He placed a number of vapers and public health campaigners on ignore, went through post histories of others to pull up material to attack them with and then went to sleep having firmly removed and lost the pin from the virtual grenade. The tweets were gone by Sunday but screenshots had been made and were in wide circulation.

The response to his diatribe was predictable outrage, given the position he held as a senior adviser to the government on vaping matters. Well, predictable unless you were a more seasoned watcher of his use of Twitter—for as the Health Service Journal put it in 2013: “What happens when a senior figure broadcasts whatever is on his mind, without the slightest regard to his personal reputation?”

Letters were written, emails sent and teeth ground like coffee beans. Demands were made for him to be dismissed, resign and (probably) fed to fierce creatures. Which poses the question: what is it that we as vapers collectively wish to see as an outcome? Does removing a man from office move our cause forward or are we far better off dealing with known entities?
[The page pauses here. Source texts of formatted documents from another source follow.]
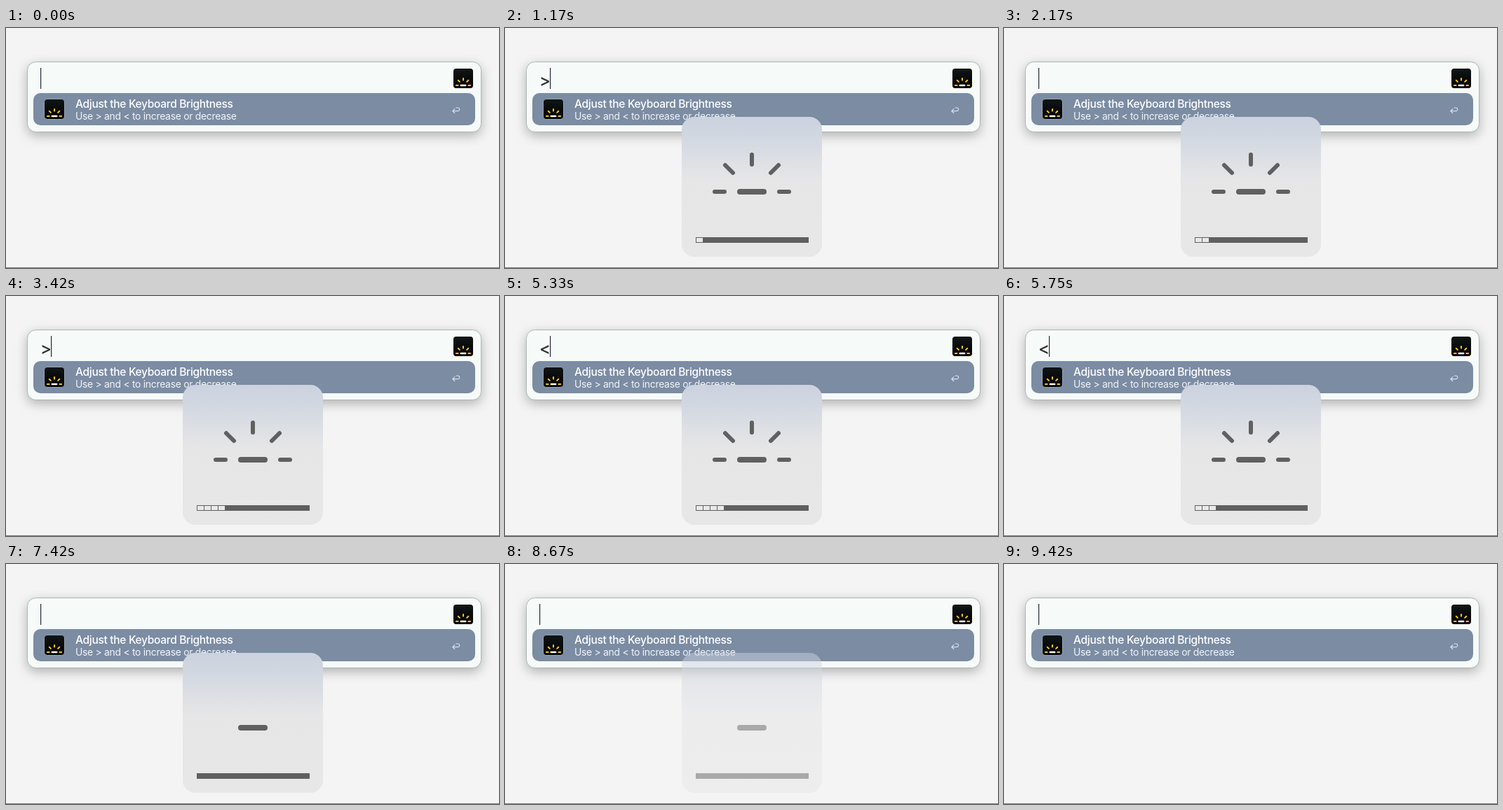
Write an HTML page that moves like this. It is 703 px wide and 343 px high and loops after 9660 ms.

```html
<!DOCTYPE html>
<html lang="en">
<head>
<meta charset="utf-8">
<title>Keyboard brightness</title>
<style>
  html, body { margin: 0; width: 100%; height: 100%; overflow: hidden; background: #f4f4f4; }
  svg { display: block; width: 703px; height: 343px; }
  text { font-family: Inter, "Open Sans", sans-serif; }
  .window { fill: #f6fbf9; stroke: #aeb4b5; filter: drop-shadow(0 5px 8px rgba(0, 0, 0, .27)); }
  .title { font-size: 15.5px; font-weight: 500; letter-spacing: -.02em; fill: #fff; }
  .subtitle { font-size: 13.9px; letter-spacing: -.02em; fill: #f2f5f8; }
  .query { font-size: 24px; font-weight: 500; fill: #333; }
  .return { fill: none; stroke: #d8dfe7; stroke-width: 1.2; stroke-linecap: round; stroke-linejoin: round; }
  .rays, .key { fill: none; stroke-linecap: round; }
</style>
</head>
<body>
<svg viewBox="0 0 703 343">
  <defs>
    <linearGradient id="glass" x2="0" y2="1">
      <stop offset="0" stop-color="#cbd2df"/>
      <stop offset=".15" stop-color="#d2d8e1"/>
      <stop offset=".45" stop-color="#e6e6e7"/>
      <stop offset="1" stop-color="#e7e7e7"/>
    </linearGradient>
    <linearGradient id="black" x2="0" y2="1">
      <stop offset="0" stop-color="#111617"/>
      <stop offset="1" stop-color="#000"/>
    </linearGradient>
    <path id="rays" class="rays" d="M-53 0h14M39 0h14M0-53v14M-38-38l11 11M38-38l-11 11"/>
    <path id="key" class="key" d="M-17 0h34"/>
    <g id="icon">
      <rect width="28" height="28" rx="4" fill="url(#black)"/>
      <g transform="translate(14 24) scale(.19)">
        <use href="#rays" stroke="#f8c51c" stroke-width="11"/>
        <use href="#key" stroke="#fff" stroke-width="13"/>
      </g>
    </g>
  </defs>

  <rect width="703" height="343" fill="#f4f4f4"/>
  <rect y="342" width="703" height="1" fill="#777"/>
  <rect class="window" x="30.5" y="48.5" width="647" height="100" rx="12"/>
  <use href="#icon" x="638" y="58"/>
  <text class="query" id="query" x="49" y="83"></text>
  <rect id="caret" y="57" width="1.2" height="30" fill="#252b36"/>

  <rect x="39" y="93" width="630" height="46" rx="10" fill="#7b8ca3"/>
  <rect x="54.5" y="101.5" width="29" height="29" rx="4.5" fill="#b3bcc8"/>
  <use href="#icon" x="55" y="102"/>
  <text class="title" x="99" y="114">Adjust the Keyboard Brightness</text>
  <text class="subtitle" x="99" y="131">Use &gt; and &lt; to increase or decrease</text>
  <path class="return" d="M642 114h2.4a2.3 2.3 0 0 1 0 4.6h-7.6m3-2.9-3 2.9 3 2.9"/>

  <g id="panel">
    <rect x="252" y="127" width="200" height="200" rx="18" fill="url(#glass)"/>
    <g transform="translate(352 234)" stroke="#606060">
      <use id="glow" href="#rays" stroke-width="6"/>
      <use href="#key" stroke-width="8"/>
    </g>
    <rect x="272" y="299" width="161" height="8" fill="#606060"/>
    <path id="level" fill="#e9e9e9"/>
  </g>
</svg>
<script>
const LOOP = 9660, BLINK = 500;
const PANEL_IN = 1170, FADE_START = 8410, FADE_STEPS = 8, FPS = 12;

// Each key press: [typed, level changes, query clears, character, new level]
const presses = [
  [830, 1170, 1250, '>', 1],
  [1750, 2080, 2170, '>', 2],
  [2420, 2920, 3000, '>', 3],
  [3080, 3420, 3500, '>', 4],
  [3670, 4000, 4080, '>', 5],
  [4750, 5080, 5170, '<', 4],
  [5330, 5750, 5830, '<', 3],
  [5920, 6080, 6170, '<', 2],
  [6420, 6830, 6920, '<', 1],
  [7000, 7420, 7420, '<', 0],
];

const [query, caret, panel, glow, level] =
  ['query', 'caret', 'panel', 'glow', 'level'].map(id => document.getElementById(id));

function stateAt(t) {
  const state = { text: '', level: 0, edited: 0 };
  for (const [typed, changed, cleared, char, value] of presses) {
    if (t >= typed) { state.text = char; state.edited = typed; }
    if (t >= changed) state.level = value;
    if (t >= cleared) { state.text = ''; state.edited = cleared; }
  }
  return state;
}

function panelOpacity(t) {
  if (t < PANEL_IN) return 0;
  if (t < FADE_START) return 1;
  const step = Math.floor((t - FADE_START) * FPS / 1000) + 1;
  return Math.max(0, 1 - step / FADE_STEPS);
}

function draw(t) {
  const state = stateAt(t);
  query.textContent = state.text;
  caret.setAttribute('x', state.text ? 64 : 49);
  caret.setAttribute('opacity', Math.floor((t - state.edited) / BLINK) % 2 ? 0 : 1);
  panel.setAttribute('opacity', panelOpacity(t));
  glow.setAttribute('opacity', state.level ? 1 : 0);
  level.setAttribute('d', Array.from({ length: state.level },
    (_, i) => `M${273 + 10 * i} 300h9v6h-9z`).join(''));
}

const start = performance.now();
function tick() {
  draw((performance.now() - start) % LOOP);
  requestAnimationFrame(tick);
}
tick();
</script>
</body>
</html>
```
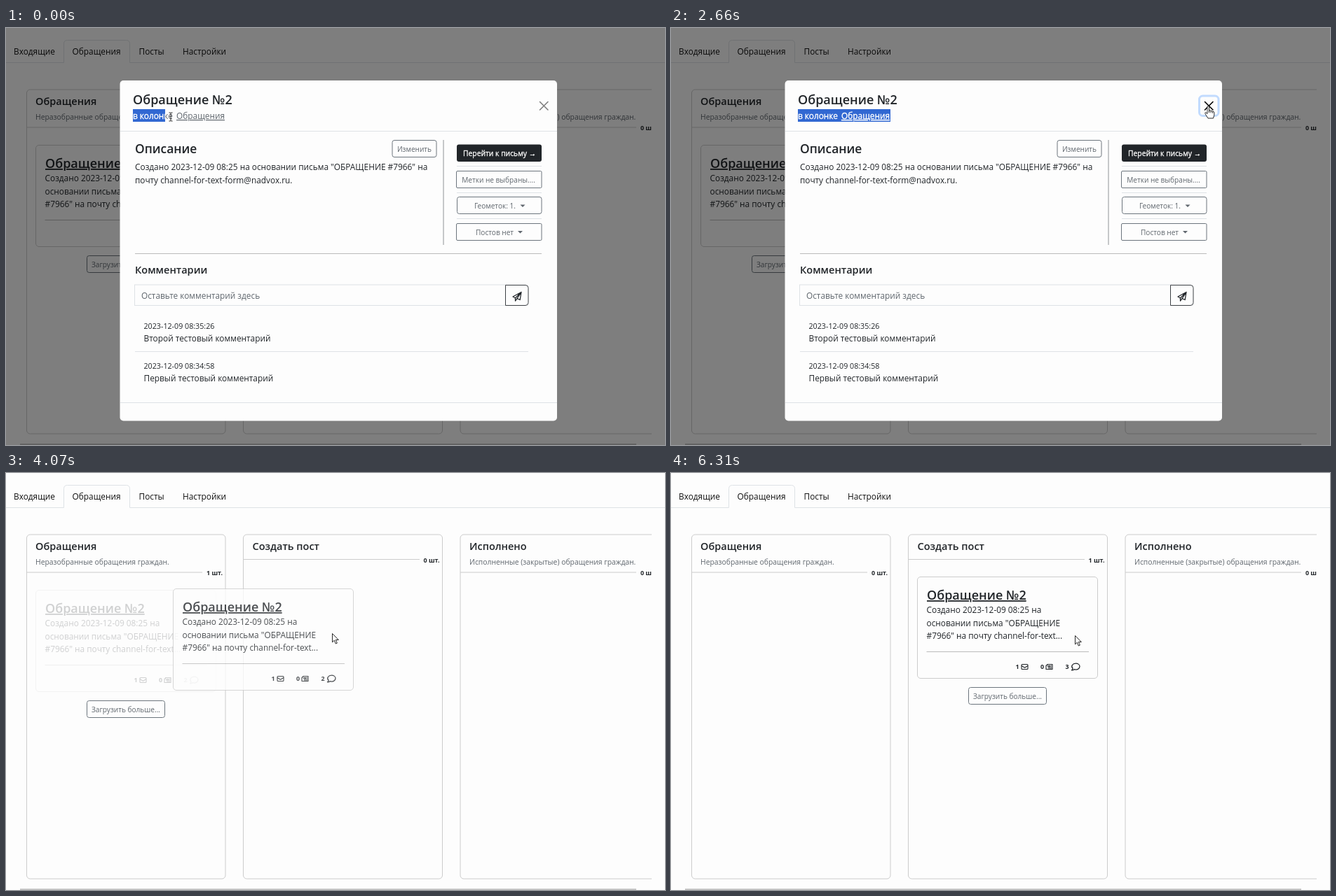
Write an HTML page that moves like this. It is 940x596 px and loops after 8 s.

```html
<!DOCTYPE html>
<html lang="ru">
<head>
<meta charset="utf-8">
<title>Обращения</title>
<style>
html, body { margin: 0; width: 100%; height: 100%; overflow: hidden; background: #fdfdfd; }
svg { position: absolute; left: 0; top: 0; display: block; }
text { font: 11.85px "Open Sans", "Noto Sans", sans-serif; white-space: pre; }
.h1 { font-size: 18px; font-weight: 600; }
.h2 { font-size: 14.5px; font-weight: 600; }
.part { font-size: 17.4px; }
.sm { font-size: 10.35px; }
.label { font-size: 10.1px; }
.date { font-size: 10.7px; }
.num { font-size: 8.9px; font-weight: 700; }
.u { text-decoration: underline; }
.mid { text-anchor: middle; }
.end { text-anchor: end; }
.muted { fill: #60676e; }
.line { fill: none; stroke: #ccc; }
.faint { fill: none; stroke: #dee2e6; }
.btn { fill: #fdfdfd; stroke: #6c757d; }
.ico { fill: none; stroke: #212529; stroke-width: 1.1; stroke-linejoin: round; }

/* one loop is 8 s, every change is a hard step */
.a { animation: 8s step-end infinite; }
.modal { animation-name: modal; }
.ring { animation-name: ring; }
.cross { animation-name: cross; }
.sel { animation-name: sel; }
.cursor { animation-name: cursor; }
.beam { animation-name: beam; }
.arrow { animation-name: arrow; }
.hand { animation-name: hand; }
.first { animation-name: first; }
.drag { animation-name: drag; }
.second { animation-name: second; }
.more { animation-name: more; }
.before { animation-name: before; }
.after { animation-name: after; }

.sel {
  position: absolute; left: 181px; top: 116px; height: 18px;
  overflow: hidden; background: #3168d2;
}
.sel text { fill: #fff; stroke: #fff; stroke-width: .35px; }

@keyframes modal { 0% { opacity: 1 } 36.75%, to { opacity: 0 } }
@keyframes ring { 0% { opacity: 0 } 33.25% { opacity: 1 } 36.75%, to { opacity: 0 } }
@keyframes cross { 0% { stroke: #7f7f7f } 27%, to { stroke: #000 } }
@keyframes sel {
  0% { width: 46px } 1.5% { width: 62px } 3% { width: 87px } 4.5% { width: 110px }
  6% { width: 125px } 7.5% { width: 132px } 36.75%, to { width: 0 }
}
@keyframes cursor {
  0% { transform: translate(235px, 127px) }
  1.5% { transform: translate(252px, 127px) }
  3% { transform: translate(272px, 128px) }
  4.5% { transform: translate(292px, 128px) }
  6% { transform: translate(308px, 128px) }
  7.5% { transform: translate(318px, 127px) }
  19.25% { transform: translate(381px, 127px) }
  21% { transform: translate(430px, 126px) }
  22.5% { transform: translate(530px, 122px) }
  24% { transform: translate(635px, 117px) }
  25.5% { transform: translate(722px, 113px) }
  27% { transform: translate(766px, 111px) }
  38.25% { transform: translate(640px, 140px) }
  39.75% { transform: translate(420px, 195px) }
  41.25% { transform: translate(278px, 231px) }
  43% { transform: translate(288px, 231px) }
  44.5% { transform: translate(306px, 230px) }
  46% { transform: translate(330px, 229px) }
  47.5% { transform: translate(352px, 227px) }
  49.375% { transform: translate(398px, 227px) }
  50.875% { transform: translate(465px, 229px) }
  52.375% { transform: translate(530px, 231px) }
  53.875% { transform: translate(575px, 233px) }
  74.25%, to { transform: translate(576px, 232px) }
}
@keyframes beam { 0% { opacity: 1 } 7.5%, to { opacity: 0 } }
@keyframes arrow { 0% { opacity: 0 } 7.5% { opacity: 1 } 27% { opacity: 0 } 36.75%, to { opacity: 1 } }
@keyframes hand { 0% { opacity: 0 } 27% { opacity: 1 } 36.75%, to { opacity: 0 } }
@keyframes first { 0% { opacity: 1 } 43% { opacity: .2 } 52.375%, to { opacity: 0 } }
@keyframes drag {
  0% { opacity: 0; transform: translate(42px, 167px) }
  43% { opacity: .8; transform: translate(52px, 167px) }
  44.5% { opacity: .8; transform: translate(70px, 166px) }
  46% { opacity: .8; transform: translate(94px, 165px) }
  47.5% { opacity: .8; transform: translate(116px, 163px) }
  49.375% { opacity: .8; transform: translate(165px, 163px) }
  50.875% { opacity: .8; transform: translate(238px, 165px) }
  52.375% { opacity: .8; transform: translate(308px, 167px) }
  53.875% { opacity: .8; transform: translate(355px, 168px) }
  74.25%, to { opacity: 0; transform: translate(355px, 168px) }
}
@keyframes second { 0% { opacity: 0 } 52.375% { opacity: .08 } 74.25%, to { opacity: 1 } }
@keyframes more {
  0% { transform: none }
  52.375% { transform: translate(0, -158px) }
  78.875%, to { transform: translate(309px, -19px) }
}
@keyframes before { 0% { opacity: 1 } 78.875%, to { opacity: 0 } }
@keyframes after { 0% { opacity: 0 } 78.875%, to { opacity: 1 } }
</style>
</head>
<body>
<svg width="940" height="596" fill="#212529">
  <defs>
    <clipPath id="board"><path d="M0 0H921V596H0z"/></clipPath>
    <g id="card">
      <rect x=".5" y=".5" width="257" height="145" rx="4.5" fill="#fdfdfd" stroke="#ccc"/>
      <text class="h1 u" x="14" y="33">Обращение №2</text>
      <text x="13.5" y="52">Создано 2023-12-09 08:25 на</text>
      <text x="13.5" y="70.7">основании письма "ОБРАЩЕНИЕ</text>
      <text x="13.5" y="89.4">#7966" на почту channel-for-text...</text>
      <path class="line" style="stroke:#bbb" d="M13.5 107.5H245"/>
      <text class="num" x="140.5" y="132">1</text>
      <rect class="ico" x="149" y="125.5" width="9" height="7" rx="1"/>
      <path class="ico" d="M149 127.5l4.5 2.8 4.5-2.8"/>
      <text class="num" x="176" y="132">0</text>
      <path class="ico" d="M185.500 125.500h7.500v7h-9v-5.500h1.500z"/>
      <path class="ico" d="M187 127.500h2.500v1.800H187zM190.500 127.500h1.500M190.500 129.300h1.500M187 131h5"/>
      <path class="ico" style="stroke-width:1.3" d="M220.500 133.800c1-.7 1.500-1.600 1.600-2.600-3.200-3.200-.2-7 4.200-7 3.400 0 5.700 2 5.700 4.400 0 3.300-4 5.200-7.700 4.100-1 .7-2.300 1.100-3.800 1.100z"/>
    </g>
    <g id="sub">
      <text x="181" y="130">в колонке</text>
      <text class="u" x="243" y="130">Обращения</text>
    </g>
  </defs>

  <path class="faint" d="M0 49.5H82.5V22.5q0-5 5-5H171.5q5 0 5 5V49.5H940"/>
  <g fill="#111">
    <text x="11" y="38">Входящие</text>
    <text x="94.5" y="38">Обращения</text>
    <text x="189.5" y="38">Посты</text>
    <text x="252" y="38">Настройки</text>
  </g>

  <g clip-path="url(#board)">
    <g class="line">
      <rect x="29.5" y="88" width="283.5" height="492" rx="5"/>
      <rect x="338.5" y="88" width="284" height="492" rx="5"/>
      <rect x="648" y="88" width="284" height="492" rx="5"/>
      <path d="M30 142H280M339 123.5H590M648 142H899"/>
    </g>
    <text class="h2" x="42" y="110">Обращения</text>
    <text class="h2" x="351.5" y="110">Создать пост</text>
    <text class="h2" x="661" y="110">Исполнено</text>
    <text class="sm muted" x="42" y="131">Неразобранные обращения граждан.</text>
    <text class="sm muted" x="661" y="131">Исполненные (закрытые) обращения граждан.</text>
    <g class="a before">
      <text class="num end" x="309" y="146">1 шт.</text>
      <text class="num end" x="618.5" y="127.5">0 шт.</text>
    </g>
    <g class="a after">
      <text class="num end" x="309" y="146">0 шт.</text>
      <text class="num end" x="618.5" y="127.5">1 шт.</text>
    </g>
    <text class="num" x="905" y="146">0 шт.</text>
  </g>
  <path d="M20 595H899" stroke="#b5b5b5" stroke-width="1.5"/>

  <g class="a more">
    <rect class="btn" x="115.5" y="325.5" width="111" height="24" rx="3"/>
    <text class="label muted mid" x="171" y="342">Загрузить больше...</text>
  </g>
  <g transform="translate(42 167)">
    <g class="a first">
      <use href="#card"/>
      <text class="num" x="211.5" y="132">2</text>
    </g>
  </g>
  <g transform="translate(351 148)">
    <g class="a second">
      <use href="#card"/>
      <text class="num a before" x="211.5" y="132">2</text>
      <text class="num a after" x="211.5" y="132">3</text>
    </g>
  </g>
  <g class="a drag">
    <use href="#card"/>
    <text class="num" x="211.5" y="132">2</text>
  </g>

  <g class="a modal">
    <path d="M0 0H940V596H0z" fill="#000" opacity=".5"/>
    <rect x="162.5" y="75" width="623.5" height="486.5" rx="5" fill="#fdfdfd"/>
    <path class="faint" d="M163 147.5H786M163 535.5H786M184 462.5H745M643 197.5H764M643 235.5H764M643 272.5H764"/>
    <path class="line" d="M184 322.5H764" style="stroke:#bbb"/>
    <path class="line" d="M624 160V310" style="stroke:#909296"/>

    <text class="h1" x="181" y="109">Обращение №2</text>
    <use href="#sub" fill="#60676e"/>
    <rect class="a ring" x="753.5" y="97" width="27.5" height="28.5" rx="5" fill="none" stroke="#c2dbfe" stroke-width="3"/>
    <path class="a cross" d="M761.5 105.5l11.5 11.5M773 105.5l-11.5 11.5" stroke-width="1.6" stroke-linecap="round"/>

    <text class="h1 part" x="184" y="179">Описание</text>
    <text x="184" y="203">Создано 2023-12-09 08:25 на основании письма "ОБРАЩЕНИЕ #7966" на</text>
    <text x="184" y="221.5">почту channel-for-text-form@nadvox.ru.</text>

    <g class="btn">
      <rect x="551" y="160.5" width="63" height="24" rx="3"/>
      <rect x="642.5" y="204.5" width="121.5" height="24" rx="1.5"/>
      <rect x="643.5" y="241.5" width="120.5" height="24" rx="3"/>
      <rect x="642.5" y="279.5" width="121.5" height="24" rx="1.5"/>
    </g>
    <rect x="643" y="166.5" width="121" height="24.5" rx="3"/>
    <text class="sm" x="652" y="183" fill="#fff" stroke="#fff" stroke-width=".3">Перейти к письму →</text>
    <g class="muted mid">
      <text class="label" x="582.5" y="177">Изменить</text>
      <text class="label" x="702.5" y="220.5">Метки не выбраны....</text>
      <text class="label" x="697.5" y="258">Геометок: 1.</text>
      <text class="label" x="697" y="295.5">Постов нет</text>
      <path d="M733.5 252.5h7l-3.5 3.5zM730 290h7l-3.5 3.5z"/>
    </g>

    <text class="h2" x="184" y="351">Комментарии</text>
    <rect class="faint" x="183.5" y="367" width="529.5" height="29.5"/>
    <text class="muted" x="193" y="386.5">Оставьте комментарий здесь</text>
    <path d="M712.5 367.5H741q4 0 4 4V392.5q0 4-4 4H712.5z" fill="#fdfdfd" stroke="#3c4045"/>
    <path class="ico" style="stroke-width:1.3" d="M735 377.5l-12 6.5 3.5 2L735 377.5l-1.800 11-4.200-1.800zM726.500 386v4l2.500-3.300"/>

    <text class="date" x="196.5" y="429.5">2023-12-09 08:35:26</text>
    <text x="196.5" y="448">Второй тестовый комментарий</text>
    <text class="date" x="196.5" y="486.5">2023-12-09 08:34:58</text>
    <text x="196.5" y="505">Первый тестовый комментарий</text>
  </g>
</svg>

<div class="a sel"><svg width="140" height="18" viewBox="181 116 140 18">
  <text x="181" y="130">в колонке</text>
  <text class="u" x="243" y="130">Обращения</text>
</svg></div>

<svg width="940" height="596">
  <g class="a cursor" fill="#fff" stroke="#111" stroke-width=".9" stroke-linejoin="round">
    <path class="a beam" fill="none" d="M-2.5-6H-.5L0-5.5.5-6H2.5M0-5.5V5.5M-2.5 6H-.5L0 5.5.5 6H2.5"/>
    <path class="a arrow" d="M.5.5V12.8L3.3 10.2 5.3 15 7.3 14.1 5.3 9.5H9.3z"/>
    <path class="a hand" d="M-1 2q0-1.500 1.200-1.500T1.500 2V7q2-.8 2.500.6 2-.6 2.400.7Q8.800 8 8.800 10v3.500L7.500 18H0l-3.500-5.500Q-5 10-3.500 9.500L-1 11.500zM1.500 7V10M4 7.600V10.300M6.400 8.300V10.700"/>
  </g>
</svg>
</body>
</html>
```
For sure, schadenfreude can be very enjoyable. Videos of fat ladies falling off tables, children running into glass doors and men being hit in the testicles are all stock television entertainment. When that irksome person in the office finally gets caught out and fired it is always a good excuse for an office drinks outing.

After the Faculty of Public Health press office turned its answering machine on and the UK vaping social media community had peaked in venting fury what are we left with?

Contrast the Ashton meltdown with the actions of a Matt Braund, ex-ABO Wind UK projects development manager. Braund thought that social media is an appropriate place to deposit ill-considered and offensive thoughts. ABO Wind UK is in the process of trying to convert Scotland’s abundance of wind into electricity.

Ignoring Braund’s abilities to do his job or the relative offense caused, it drew a poignant comment from Andy O’Malley “I think guys like this should be allowed to say exactly what they want to online so that we can see who they really are and what they think. Then we should set up a charity to offer them free 'Equality and Diversity' training. The only way we will change people is through education; simply shutting people up won't change their attitudes, it will just make them more careful about what they say in public and not allow them to learn and change.”

Ashton has since announced: “I very much regret my choice of language to describe some vapers on Saturday evening and any offence caused. I am taking a break from Twitter” A break that lasted a full seven days, no lasting attitude adjustment here.

His employer initially echoed the “regret” but, after British media seized upon the story, finally took further action and issued an unreserved apology for the language that personalized a public health issue. Meanwhile Ashton has stepped down for an internal investigation into the matter.

Daedalus Smith has banned Icarus from Twitter following some grotesque comments regarding the quality of Greek wax and a wing manufacturer.